Do not be deceived; God is not mocked,
for you reap whatever you sow.
Director Mark Waters’ is the more interesting of the two cad films, in that his script borrows from Charles Dickens’s holiday classic A Christmas Carol. The opening of the film establishes that fashion photographer Connor Mead (Matthew McConaughey) is indeed a cad, seducing the model he is currently shooting, while at the same time holding an on-line conference call to tell three gorgeous girl friends that he is breaking up with them. This saves his precious time, he explains. His ambition is to seduce all the eligible women he encounters and then dump then—he measures the length of his tawdry relationships in minutes, not days or weeks!
Connor shows up late at the wedding rehearsal of the younger brother he had raised when their parents had died in an auto accident, Paul (Breckin Meyer), only to becloud the rehearsal dinner when he spews forth his opposition to marriage as an obsolete, enslaving relationship. He sinks even lower in the esteem of the others when he manages to destroy the elaborate wedding cake. Even Jenny (Jennifer Garner), his childhood friend, gives up her hope that he can ever change. But in between these two events, and other caddish moments, the ghost of Connor’s Uncle Wayne (Michael Douglas) shows up to warn him that he will have three more spectral visitors.
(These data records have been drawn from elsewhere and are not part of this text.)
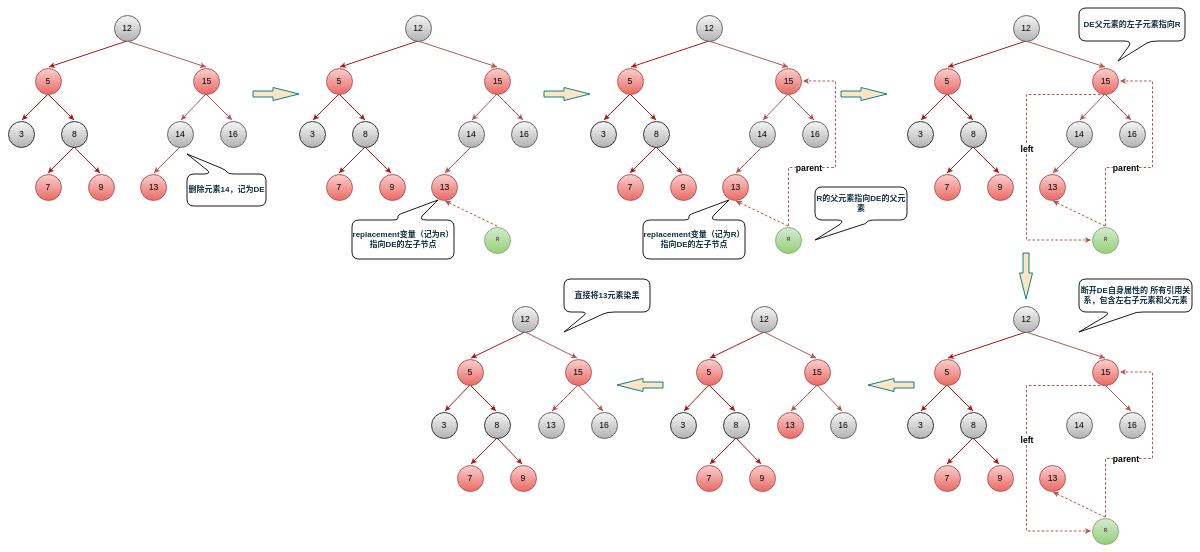
<!DOCTYPE html>
<html lang="zh-CN">
<head>
<meta charset="utf-8">
<title>红黑树删除节点流程</title>
<style>
:root {
  --ink: #000; --note-ink: #12303f; --paper: #fff;
  --edge-dark: #b01712; --edge-soft: #b85450;
  --grey-top: #f5f5f5; --grey-end: #b3b3b3; --grey-line: #666; --grey-strong: #30343a;
  --red-top: #f8cecc; --red-end: #ea6b66; --red-line: #b85450;
  --green-top: #d5e8d4; --green-end: #97d077; --green-line: #82b366;
  --step-fill: #fce4c4; --step-line: #0e8088;
}
* { box-sizing: border-box; margin: 0; padding: 0; }
body { width: 1200px; height: 552px; overflow: hidden; background: var(--paper); color: var(--ink); }
.diagram { position: relative; width: 1200px; height: 552px; overflow: hidden; font: 8.6px/1 "Liberation Sans", sans-serif; }
.lines { position: absolute; left: 0; top: 0; }
.soft, .dark, .dash { fill: none; stroke-width: 1; }
.soft { stroke: var(--edge-soft); marker-end: url(#head-soft); }
.dark { stroke: var(--edge-dark); marker-end: url(#head-dark); }
.dash { stroke: var(--edge-soft); stroke-dasharray: 2.6 2; marker-end: url(#head-soft); }
.step { fill: var(--step-fill); stroke: var(--step-line); }
.bubble { fill: var(--paper); stroke: #000; stroke-width: .9; }

.tree { position: absolute; left: var(--x); top: var(--y); }
.node {
  position: absolute; width: 27px; height: 27px; margin: -13.5px 0 0 -13.5px;
  display: flex; align-items: center; justify-content: center;
  border: 1px solid var(--grey-line); border-radius: 50%;
  background: linear-gradient(var(--grey-top), var(--grey-end));
}
.red { border-color: var(--red-line); background: linear-gradient(var(--red-top), var(--red-end)); }
.green { border-color: var(--green-line); background: linear-gradient(var(--green-top), var(--green-end)); font-size: 4.5px; }
.strong { border-color: var(--grey-strong); }
.root { left: 127px; top: 28px; }
.n5 { left: 48px; top: 81px; }
.n15 { left: 206.5px; top: 81px; }
.n3 { left: 21.5px; top: 134px; }
.n8 { left: 74.5px; top: 134px; }
.n14 { left: 180px; top: 134px; }
.n16 { left: 233px; top: 134px; }
.n7 { left: 48px; top: 187px; }
.n9 { left: 101px; top: 187px; }
.n13 { left: 153.5px; top: 187px; }
.r { left: 206.5px; top: 240px; }
.compact .root { left: 95px; }
.compact .n5, .compact .n7 { left: 40px; }
.compact .n15 { left: 148px; }
.compact .n3 { left: 14px; }
.compact .n8 { left: 67px; }
.compact .n9 { left: 93px; }
.compact .n13 { left: 121px; top: 134px; }
.compact .n16 { left: 174px; }

.label { position: absolute; transform: translate(-50%, -50%); background: var(--paper); font-weight: 700; font-size: 8.6px; line-height: 10px; }
.to-parent { left: 227px; top: 168px; }
.to-left { left: 128px; top: 149px; }

.note {
  position: absolute; left: var(--x); top: var(--y); width: var(--w); height: var(--h);
  display: flex; align-items: center; justify-content: center; text-align: center; white-space: nowrap;
  color: var(--note-ink); font: 700 8px/10px "Liberation Sans", "Noto Sans CJK SC", sans-serif;
}
</style>
</head>
<body>
<main class="diagram">
  <svg class="lines" width="1200" height="552" viewBox="0 0 1200 552" aria-hidden="true">
    <defs>
      <marker id="head-soft" markerUnits="userSpaceOnUse" markerWidth="7" markerHeight="6" refX="6" refY="3" orient="auto"><path d="M0 0L6 3L0 6L1.5 3Z" fill="#b85450"/></marker>
      <marker id="head-dark" markerUnits="userSpaceOnUse" markerWidth="7" markerHeight="6" refX="6" refY="3" orient="auto"><path d="M0 0L6 3L0 6L1.5 3Z" fill="#b01712"/></marker>
      <g id="tree-edges">
        <path class="dark" d="M127 41L49 67"/>
        <path class="soft" d="M127 41L206 67"/>
        <path class="dark" d="M48 94L22 120"/>
        <path class="dark" d="M48 94L74 120"/>
        <path class="dark" d="M74 147L48 173"/>
        <path class="dark" d="M74 147L100 173"/>
        <path class="soft" d="M206 94L232 120"/>
      </g>
      <g id="removed-edges">
        <path class="soft" d="M206 94L181 120"/>
        <path class="soft" d="M180 147L154 173"/>
      </g>
      <g id="compact-edges">
        <path class="dark" d="M95 41L41 67"/>
        <path class="soft" d="M95 41L147 67"/>
        <path class="dark" d="M40 94L15 120"/>
        <path class="dark" d="M40 94L66 120"/>
        <path class="dark" d="M67 147L41 173"/>
        <path class="dark" d="M67 147L92 173"/>
        <path class="soft" d="M148 94L122 120"/>
        <path class="soft" d="M148 94L173 120"/>
      </g>
      <path id="r-child" class="dash" d="M206 226L154 201"/>
      <path id="r-parent" class="dash" d="M206.5 226V167.5H253.5V81H221"/>
      <path id="r-left" class="dash" d="M206 94.500H127.500V240H192"/>
      <path id="step-arrow" class="step" d="M0 -3H20V-6.500L46 0L20 6.500V3H0Z"/>
      <path id="replacement-bubble" class="bubble" d="M359 220H392Q399 220 398 217Q397 215 403 213L438 200L423 215Q418 220 427 220H447Q454 220 454 227V252Q454 259 447 259H359Q352 259 352 252V227Q352 220 359 220Z"/>
    </defs>

    <g id="edges">
      <use href="#tree-edges"/><use href="#removed-edges"/>
      <g transform="translate(291)"><use href="#tree-edges"/><use href="#removed-edges"/><use href="#r-child"/></g>
      <g transform="translate(582)"><use href="#tree-edges"/><use href="#removed-edges"/><use href="#r-child"/><use href="#r-parent"/></g>
      <g transform="translate(899)"><use href="#tree-edges"/><use href="#removed-edges"/><use href="#r-child"/><use href="#r-parent"/><use href="#r-left"/></g>
      <g transform="translate(899 291)"><use href="#tree-edges"/><use href="#r-child"/><use href="#r-parent"/><use href="#r-left"/></g>
      <use href="#compact-edges" x="669" y="291"/>
      <use href="#compact-edges" x="430" y="291"/>
    </g>

    <g id="steps">
      <use href="#step-arrow" transform="translate(253 94)"/>
      <use href="#step-arrow" transform="translate(544 94)"/>
      <use href="#step-arrow" transform="translate(841 94)"/>
      <use href="#step-arrow" transform="translate(1026 253) rotate(90)"/>
      <use href="#step-arrow" transform="translate(914 385) rotate(180)"/>
      <use href="#step-arrow" transform="translate(663 385) rotate(180)"/>
    </g>

    <g id="bubbles">
      <path class="bubble" d="M194 174H203Q212 174 207 170L187 154L221 168Q226 170 227 172Q228 174 234 174H259Q266 174 266 181V199Q266 206 259 206H194Q187 206 187 199V181Q187 174 194 174Z"/>
      <use href="#replacement-bubble"/>
      <use href="#replacement-bubble" x="291"/>
      <path class="bubble" d="M822 187H900Q907 187 907 194V213Q907 220 900 220H876Q868 220 867 222Q866 224 861 225L815 240L839 225Q846 220 837 220H822Q815 220 815 213V194Q815 187 822 187Z"/>
      <path class="bubble" d="M1086 8H1178Q1185 8 1185 15V34Q1185 41 1178 41H1158Q1150 41 1147 43L1118 61L1129 46Q1132 41 1124 41H1086Q1079 41 1079 34V15Q1079 8 1086 8Z"/>
      <path class="bubble" d="M1086 279H1185Q1192 279 1192 286V305Q1192 312 1185 312H1143Q1135 312 1132 314L1079 332L1104 317Q1112 312 1103 312H1086Q1079 312 1079 305V286Q1079 279 1086 279Z"/>
      <path class="bubble" d="M571 279H643Q650 279 650 286V305Q650 312 643 312H615Q607 312 603 314L564 332L582 317Q589 312 581 312H571Q564 312 564 305V286Q564 279 571 279Z"/>
    </g>
  </svg>

  <section class="tree" style="--x:0px;--y:0px">
    <span class="node root">12</span>
    <span class="node red n5">5</span><span class="node red n15">15</span>
    <span class="node strong n3">3</span><span class="node strong n8">8</span><span class="node n14">14</span><span class="node n16">16</span>
    <span class="node red n7">7</span><span class="node red n9">9</span><span class="node red n13">13</span>
  </section>

  <section class="tree" style="--x:291px;--y:0px">
    <span class="node root">12</span>
    <span class="node red n5">5</span><span class="node red n15">15</span>
    <span class="node strong n3">3</span><span class="node strong n8">8</span><span class="node n14">14</span><span class="node n16">16</span>
    <span class="node red n7">7</span><span class="node red n9">9</span><span class="node red n13">13</span>
    <span class="node green r">R</span>
  </section>

  <section class="tree" style="--x:582px;--y:0px">
    <span class="node root">12</span>
    <span class="node red n5">5</span><span class="node red n15">15</span>
    <span class="node strong n3">3</span><span class="node strong n8">8</span><span class="node n14">14</span><span class="node n16">16</span>
    <span class="node red n7">7</span><span class="node red n9">9</span><span class="node red n13">13</span>
    <span class="node green r">R</span>
    <span class="label to-parent">parent</span>
  </section>

  <section class="tree" style="--x:899px;--y:0px">
    <span class="node root">12</span>
    <span class="node red n5">5</span><span class="node red n15">15</span>
    <span class="node strong n3">3</span><span class="node strong n8">8</span><span class="node n14">14</span><span class="node n16">16</span>
    <span class="node red n7">7</span><span class="node red n9">9</span><span class="node red n13">13</span>
    <span class="node green r">R</span>
    <span class="label to-parent">parent</span><span class="label to-left">left</span>
  </section>

  <section class="tree" style="--x:899px;--y:291px">
    <span class="node root">12</span>
    <span class="node red n5">5</span><span class="node red n15">15</span>
    <span class="node strong n3">3</span><span class="node strong n8">8</span><span class="node n14">14</span><span class="node n16">16</span>
    <span class="node red n7">7</span><span class="node red n9">9</span><span class="node red n13">13</span>
    <span class="node green r">R</span>
    <span class="label to-parent">parent</span><span class="label to-left">left</span>
  </section>

  <section class="tree compact" style="--x:669px;--y:291px">
    <span class="node root">12</span>
    <span class="node red n5">5</span><span class="node red n15">15</span>
    <span class="node strong n3">3</span><span class="node strong n8">8</span><span class="node red n13">13</span><span class="node n16">16</span>
    <span class="node red n7">7</span><span class="node red n9">9</span>
  </section>

  <section class="tree compact" style="--x:430px;--y:291px">
    <span class="node root">12</span>
    <span class="node red n5">5</span><span class="node red n15">15</span>
    <span class="node strong n3">3</span><span class="node strong n8">8</span><span class="node n13">13</span><span class="node n16">16</span>
    <span class="node red n7">7</span><span class="node red n9">9</span>
  </section>

  <p class="note" style="--x:187px;--y:174px;--w:79px;--h:32px">删除元素14，记为DE</p>
  <p class="note" style="--x:352px;--y:220px;--w:102px;--h:39px">replacement变量（记为R）<br>指向DE的左子节点</p>
  <p class="note" style="--x:643px;--y:220px;--w:102px;--h:39px">replacement变量（记为R）<br>指向DE的左子节点</p>
  <p class="note" style="--x:815px;--y:187px;--w:92px;--h:33px">R的父元素指向DE的父元<br>素</p>
  <p class="note" style="--x:1079px;--y:8px;--w:106px;--h:33px">DE父元素的左子元素指向R</p>
  <p class="note" style="--x:1079px;--y:279px;--w:113px;--h:33px">断开DE自身属性的 所有引用关<br>系，包含左右子元素和父元素</p>
  <p class="note" style="--x:564px;--y:279px;--w:86px;--h:33px">直接将13元素染黑</p>
</main>
</body>
</html>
Uncle Wayne had been a playboy also; indeed, we see in subsequent visits by the ghosts of past girl friends that it was his Uncle who had inculcated in his nephew his values. The now remorseful Uncle Wayne wants to warn Connor of the sad consequences of such behavior. The three ghosts, the first of whom is that of the high school girl who was his first conquest, take him back to his past, present, and his lonely future. They show him much that he has forgotten—such as that it was little Jenny who gave him his first camera. The ghost of the future shows him of the forlorn fate that awaits him unless he changes.
This is an enjoyable cautionary tale, but, as indicated in the introduction, a double fantasy. The ghost business is easier to accept than the second, and perhaps less obvious one—the exclusively male fantasy that almost all women are so dumb and compliant that they would accept the treatment that a charming cad like Connor dishes out. The time is supposedly in the present, not in the Fifties: it is as if the Feminist Movement never took place. I realize that this is just a little escapist tale, but as for myself, and hopefully the female members of the audience, a little more touch of realism would have been welcome. My advice is to wait until the film comes out on DVD—there are some good laughs in it—and in the meantime watch the far more perceptive, and also more realistic, comedy drama about a cad that stars Michael Caine in one of his great roles, Alfie.
1. How has Uncle Wayne reaped what he sowed?
2. What did you think of Paul’s defense of his boorish brother? How has he become a person of grace? Also Jennifer?
3. What do you think of the belief that Connor has inherited from his uncle, “The person with the most power in a relationship is the one who cares the least.” What do you think he means by power? Compare this to what the apostle Paul says in 1 Corinthians 13.
4. How is Jennifer’s repairing the smashed wedding cake like a parable that describes Connor and his life?